DATASET EXCERPTS:
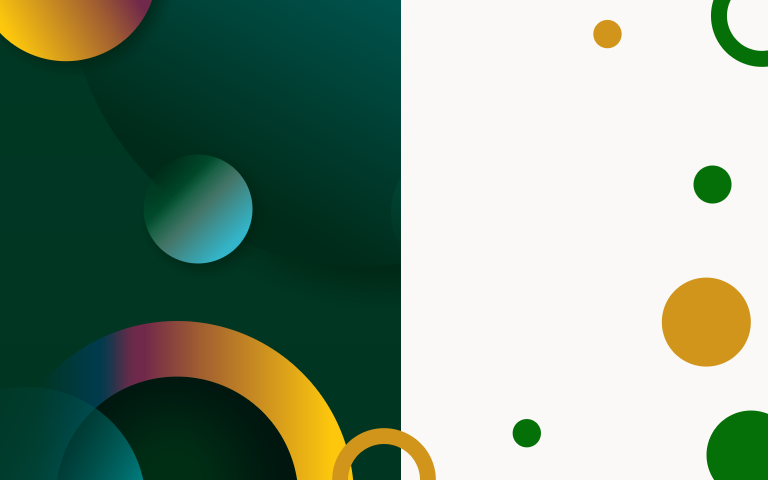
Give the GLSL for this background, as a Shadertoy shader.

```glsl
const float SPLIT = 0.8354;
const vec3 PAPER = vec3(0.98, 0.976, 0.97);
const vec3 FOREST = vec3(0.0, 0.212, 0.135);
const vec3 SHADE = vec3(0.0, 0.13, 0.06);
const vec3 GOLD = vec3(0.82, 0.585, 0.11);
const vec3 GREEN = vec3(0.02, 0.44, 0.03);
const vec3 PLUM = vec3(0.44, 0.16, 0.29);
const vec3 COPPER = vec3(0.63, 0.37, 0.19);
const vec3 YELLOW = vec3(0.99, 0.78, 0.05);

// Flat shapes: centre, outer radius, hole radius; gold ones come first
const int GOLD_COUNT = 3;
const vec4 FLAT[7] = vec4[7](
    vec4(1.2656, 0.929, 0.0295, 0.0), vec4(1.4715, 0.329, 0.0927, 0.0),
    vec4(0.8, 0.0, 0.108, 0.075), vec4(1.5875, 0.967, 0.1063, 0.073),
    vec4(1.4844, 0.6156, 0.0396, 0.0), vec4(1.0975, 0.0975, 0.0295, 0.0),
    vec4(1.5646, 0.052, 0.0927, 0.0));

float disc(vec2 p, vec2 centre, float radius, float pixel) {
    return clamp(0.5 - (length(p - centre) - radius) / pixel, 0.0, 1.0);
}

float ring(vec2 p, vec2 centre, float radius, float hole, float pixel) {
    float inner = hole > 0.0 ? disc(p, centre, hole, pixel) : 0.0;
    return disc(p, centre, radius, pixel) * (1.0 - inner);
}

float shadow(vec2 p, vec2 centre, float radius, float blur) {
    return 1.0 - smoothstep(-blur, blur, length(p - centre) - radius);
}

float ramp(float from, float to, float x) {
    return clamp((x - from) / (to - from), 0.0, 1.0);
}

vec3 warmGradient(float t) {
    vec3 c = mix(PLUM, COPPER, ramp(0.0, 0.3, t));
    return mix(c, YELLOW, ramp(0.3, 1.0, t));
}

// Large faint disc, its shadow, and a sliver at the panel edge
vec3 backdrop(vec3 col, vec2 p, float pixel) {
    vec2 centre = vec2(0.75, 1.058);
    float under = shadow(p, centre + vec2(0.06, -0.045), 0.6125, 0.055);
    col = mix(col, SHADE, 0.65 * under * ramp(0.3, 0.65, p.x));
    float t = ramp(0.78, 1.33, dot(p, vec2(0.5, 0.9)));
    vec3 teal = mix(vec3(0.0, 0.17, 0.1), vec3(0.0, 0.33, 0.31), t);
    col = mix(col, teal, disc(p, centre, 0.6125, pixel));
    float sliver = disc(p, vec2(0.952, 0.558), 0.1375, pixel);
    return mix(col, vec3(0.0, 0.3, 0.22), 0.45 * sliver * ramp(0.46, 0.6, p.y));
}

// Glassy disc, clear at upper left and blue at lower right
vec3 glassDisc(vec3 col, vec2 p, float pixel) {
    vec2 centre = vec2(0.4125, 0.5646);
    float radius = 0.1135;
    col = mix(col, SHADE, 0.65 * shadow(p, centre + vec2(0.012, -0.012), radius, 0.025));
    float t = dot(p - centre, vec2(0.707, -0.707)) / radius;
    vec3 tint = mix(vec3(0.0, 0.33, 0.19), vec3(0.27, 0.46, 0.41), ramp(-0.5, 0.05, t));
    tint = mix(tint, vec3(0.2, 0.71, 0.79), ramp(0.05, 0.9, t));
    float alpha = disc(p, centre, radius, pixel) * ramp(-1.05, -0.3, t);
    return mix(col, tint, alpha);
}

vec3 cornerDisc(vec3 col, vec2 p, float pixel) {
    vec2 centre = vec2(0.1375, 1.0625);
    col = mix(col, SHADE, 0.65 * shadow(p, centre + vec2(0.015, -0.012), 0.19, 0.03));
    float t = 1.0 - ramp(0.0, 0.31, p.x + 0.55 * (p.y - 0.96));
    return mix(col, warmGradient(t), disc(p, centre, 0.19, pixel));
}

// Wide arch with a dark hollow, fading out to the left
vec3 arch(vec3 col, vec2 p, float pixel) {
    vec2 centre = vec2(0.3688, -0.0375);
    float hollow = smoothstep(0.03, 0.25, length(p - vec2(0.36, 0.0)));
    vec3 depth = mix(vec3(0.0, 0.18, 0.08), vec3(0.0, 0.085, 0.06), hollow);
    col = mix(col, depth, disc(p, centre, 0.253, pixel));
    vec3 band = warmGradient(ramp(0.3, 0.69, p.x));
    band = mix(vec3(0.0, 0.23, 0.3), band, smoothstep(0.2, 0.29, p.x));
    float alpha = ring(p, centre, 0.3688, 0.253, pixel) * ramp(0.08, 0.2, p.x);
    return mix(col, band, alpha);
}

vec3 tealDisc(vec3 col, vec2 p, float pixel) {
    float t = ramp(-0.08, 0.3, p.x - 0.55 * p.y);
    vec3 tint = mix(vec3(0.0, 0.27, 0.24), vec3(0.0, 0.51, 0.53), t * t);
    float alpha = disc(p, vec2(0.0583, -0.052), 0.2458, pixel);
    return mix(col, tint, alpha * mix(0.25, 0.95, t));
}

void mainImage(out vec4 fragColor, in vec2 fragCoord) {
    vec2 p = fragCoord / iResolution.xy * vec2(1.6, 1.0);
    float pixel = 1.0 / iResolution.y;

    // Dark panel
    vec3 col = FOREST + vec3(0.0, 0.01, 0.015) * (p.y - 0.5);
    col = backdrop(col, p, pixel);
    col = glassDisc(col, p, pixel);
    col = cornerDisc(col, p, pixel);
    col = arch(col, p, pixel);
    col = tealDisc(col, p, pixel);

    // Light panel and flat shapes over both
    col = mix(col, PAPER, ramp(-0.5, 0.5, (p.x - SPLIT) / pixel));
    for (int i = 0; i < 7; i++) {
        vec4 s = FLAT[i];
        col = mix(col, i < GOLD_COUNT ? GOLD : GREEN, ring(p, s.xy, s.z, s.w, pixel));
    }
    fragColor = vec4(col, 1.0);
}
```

---

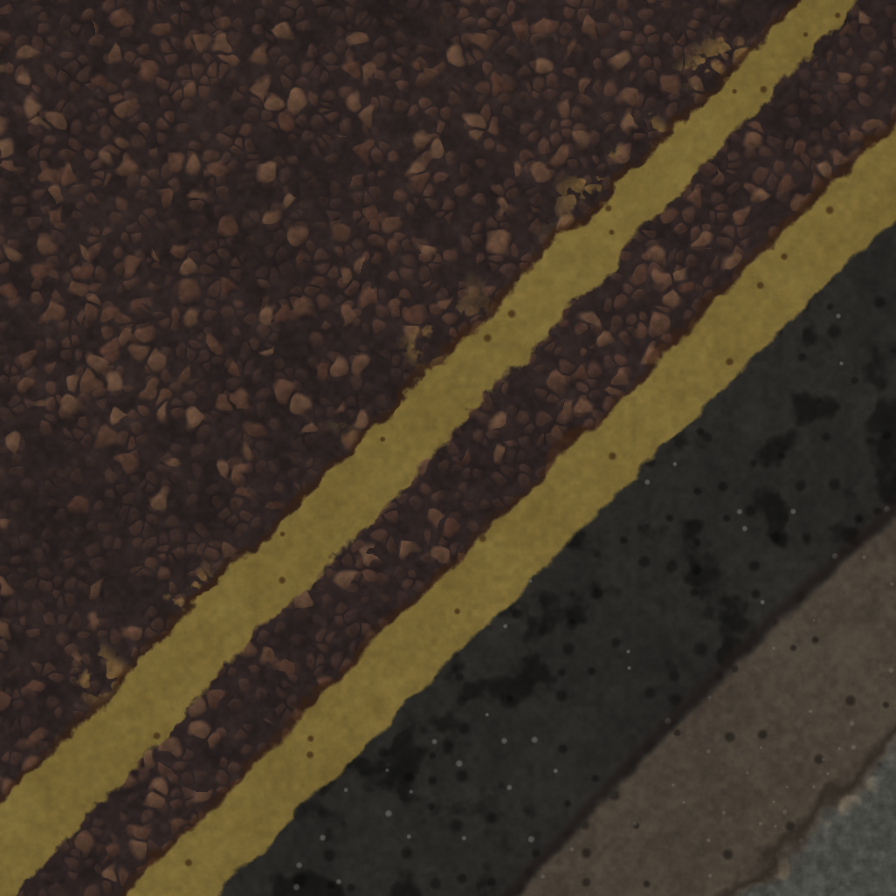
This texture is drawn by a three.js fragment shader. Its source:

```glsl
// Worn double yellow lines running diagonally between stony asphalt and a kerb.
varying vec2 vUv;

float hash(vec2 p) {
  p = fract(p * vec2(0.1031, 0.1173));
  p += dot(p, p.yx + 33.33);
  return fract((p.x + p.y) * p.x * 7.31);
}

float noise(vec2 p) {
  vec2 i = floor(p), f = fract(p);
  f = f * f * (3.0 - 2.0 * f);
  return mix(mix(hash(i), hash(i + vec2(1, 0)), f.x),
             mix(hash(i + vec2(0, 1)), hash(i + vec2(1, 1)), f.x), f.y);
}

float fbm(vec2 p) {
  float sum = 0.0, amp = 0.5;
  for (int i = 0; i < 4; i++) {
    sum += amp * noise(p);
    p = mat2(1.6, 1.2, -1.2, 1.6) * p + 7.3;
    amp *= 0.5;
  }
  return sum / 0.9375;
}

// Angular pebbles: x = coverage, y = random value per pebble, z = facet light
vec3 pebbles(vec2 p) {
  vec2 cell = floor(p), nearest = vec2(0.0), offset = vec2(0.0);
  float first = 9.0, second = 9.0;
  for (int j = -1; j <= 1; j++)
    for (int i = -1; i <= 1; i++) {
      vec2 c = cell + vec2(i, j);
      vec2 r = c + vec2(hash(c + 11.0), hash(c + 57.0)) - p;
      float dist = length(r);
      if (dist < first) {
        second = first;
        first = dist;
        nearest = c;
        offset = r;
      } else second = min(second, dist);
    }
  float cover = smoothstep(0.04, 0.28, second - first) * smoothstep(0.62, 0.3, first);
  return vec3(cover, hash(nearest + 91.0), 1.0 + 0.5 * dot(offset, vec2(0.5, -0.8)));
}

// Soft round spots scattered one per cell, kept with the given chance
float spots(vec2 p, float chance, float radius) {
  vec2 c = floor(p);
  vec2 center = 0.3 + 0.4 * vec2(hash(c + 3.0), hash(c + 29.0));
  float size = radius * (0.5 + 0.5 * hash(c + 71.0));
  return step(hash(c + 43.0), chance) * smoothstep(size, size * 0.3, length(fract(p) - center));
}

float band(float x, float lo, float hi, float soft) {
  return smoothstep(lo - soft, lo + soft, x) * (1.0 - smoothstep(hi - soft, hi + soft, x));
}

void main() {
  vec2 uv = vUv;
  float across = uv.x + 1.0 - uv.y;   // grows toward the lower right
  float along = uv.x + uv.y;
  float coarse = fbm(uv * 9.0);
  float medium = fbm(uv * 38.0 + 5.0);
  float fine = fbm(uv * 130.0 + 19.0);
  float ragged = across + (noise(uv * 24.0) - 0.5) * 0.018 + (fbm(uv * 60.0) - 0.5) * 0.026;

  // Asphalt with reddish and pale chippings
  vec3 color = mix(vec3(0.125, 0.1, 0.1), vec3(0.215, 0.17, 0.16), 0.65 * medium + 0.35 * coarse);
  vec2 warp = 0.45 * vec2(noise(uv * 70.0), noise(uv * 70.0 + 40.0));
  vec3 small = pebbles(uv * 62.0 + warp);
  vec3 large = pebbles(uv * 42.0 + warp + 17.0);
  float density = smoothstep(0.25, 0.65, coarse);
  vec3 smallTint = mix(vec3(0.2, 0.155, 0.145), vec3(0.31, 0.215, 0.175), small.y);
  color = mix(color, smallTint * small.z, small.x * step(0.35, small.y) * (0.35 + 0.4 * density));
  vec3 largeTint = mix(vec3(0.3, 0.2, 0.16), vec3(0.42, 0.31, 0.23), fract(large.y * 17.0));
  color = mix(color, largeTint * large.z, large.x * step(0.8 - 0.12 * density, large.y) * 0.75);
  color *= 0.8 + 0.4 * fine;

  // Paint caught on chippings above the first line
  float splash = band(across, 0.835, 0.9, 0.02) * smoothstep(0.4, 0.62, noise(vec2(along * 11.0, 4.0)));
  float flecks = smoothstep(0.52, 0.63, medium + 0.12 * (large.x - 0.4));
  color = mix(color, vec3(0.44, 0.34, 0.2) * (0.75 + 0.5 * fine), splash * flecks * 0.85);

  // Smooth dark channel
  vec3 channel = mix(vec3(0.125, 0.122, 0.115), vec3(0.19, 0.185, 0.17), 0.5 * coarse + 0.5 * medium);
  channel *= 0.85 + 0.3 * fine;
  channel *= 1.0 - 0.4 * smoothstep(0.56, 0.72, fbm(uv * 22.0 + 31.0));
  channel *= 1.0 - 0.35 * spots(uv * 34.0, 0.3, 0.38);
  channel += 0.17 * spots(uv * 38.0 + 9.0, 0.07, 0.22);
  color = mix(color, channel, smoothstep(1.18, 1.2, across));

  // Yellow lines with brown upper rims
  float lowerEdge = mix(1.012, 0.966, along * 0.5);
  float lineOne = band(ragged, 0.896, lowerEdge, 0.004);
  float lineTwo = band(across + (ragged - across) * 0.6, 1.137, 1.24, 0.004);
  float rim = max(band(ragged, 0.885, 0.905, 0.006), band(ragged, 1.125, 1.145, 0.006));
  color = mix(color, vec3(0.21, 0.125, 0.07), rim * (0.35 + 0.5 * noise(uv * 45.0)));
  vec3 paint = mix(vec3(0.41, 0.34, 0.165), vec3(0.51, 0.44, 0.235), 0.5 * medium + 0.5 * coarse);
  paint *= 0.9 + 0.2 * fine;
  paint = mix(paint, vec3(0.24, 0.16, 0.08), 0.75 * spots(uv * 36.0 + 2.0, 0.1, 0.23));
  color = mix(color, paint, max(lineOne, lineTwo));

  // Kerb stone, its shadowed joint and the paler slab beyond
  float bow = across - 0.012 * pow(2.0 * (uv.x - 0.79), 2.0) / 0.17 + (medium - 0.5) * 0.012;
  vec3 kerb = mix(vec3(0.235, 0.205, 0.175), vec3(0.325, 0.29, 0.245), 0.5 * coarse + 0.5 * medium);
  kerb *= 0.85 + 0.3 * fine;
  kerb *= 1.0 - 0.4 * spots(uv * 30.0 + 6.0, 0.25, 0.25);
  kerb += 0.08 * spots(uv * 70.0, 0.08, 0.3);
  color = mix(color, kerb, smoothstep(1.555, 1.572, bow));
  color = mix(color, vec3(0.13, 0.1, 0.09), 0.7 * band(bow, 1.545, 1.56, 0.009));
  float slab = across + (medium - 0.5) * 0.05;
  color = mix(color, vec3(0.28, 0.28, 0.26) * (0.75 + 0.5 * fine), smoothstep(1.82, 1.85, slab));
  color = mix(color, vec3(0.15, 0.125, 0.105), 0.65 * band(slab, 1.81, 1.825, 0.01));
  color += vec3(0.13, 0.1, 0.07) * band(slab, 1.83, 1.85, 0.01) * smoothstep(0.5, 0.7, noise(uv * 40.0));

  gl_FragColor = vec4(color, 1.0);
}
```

PROBLEM DETAILS: Select all lines in the listing that include the word "with".

RESPONSE TO THE EXERCISE:
// Wide arch with a dark hollow, fading out to the left
// Soft round spots scattered one per cell, kept with the given chance
  // Asphalt with reddish and pale chippings
  // Yellow lines with brown upper rims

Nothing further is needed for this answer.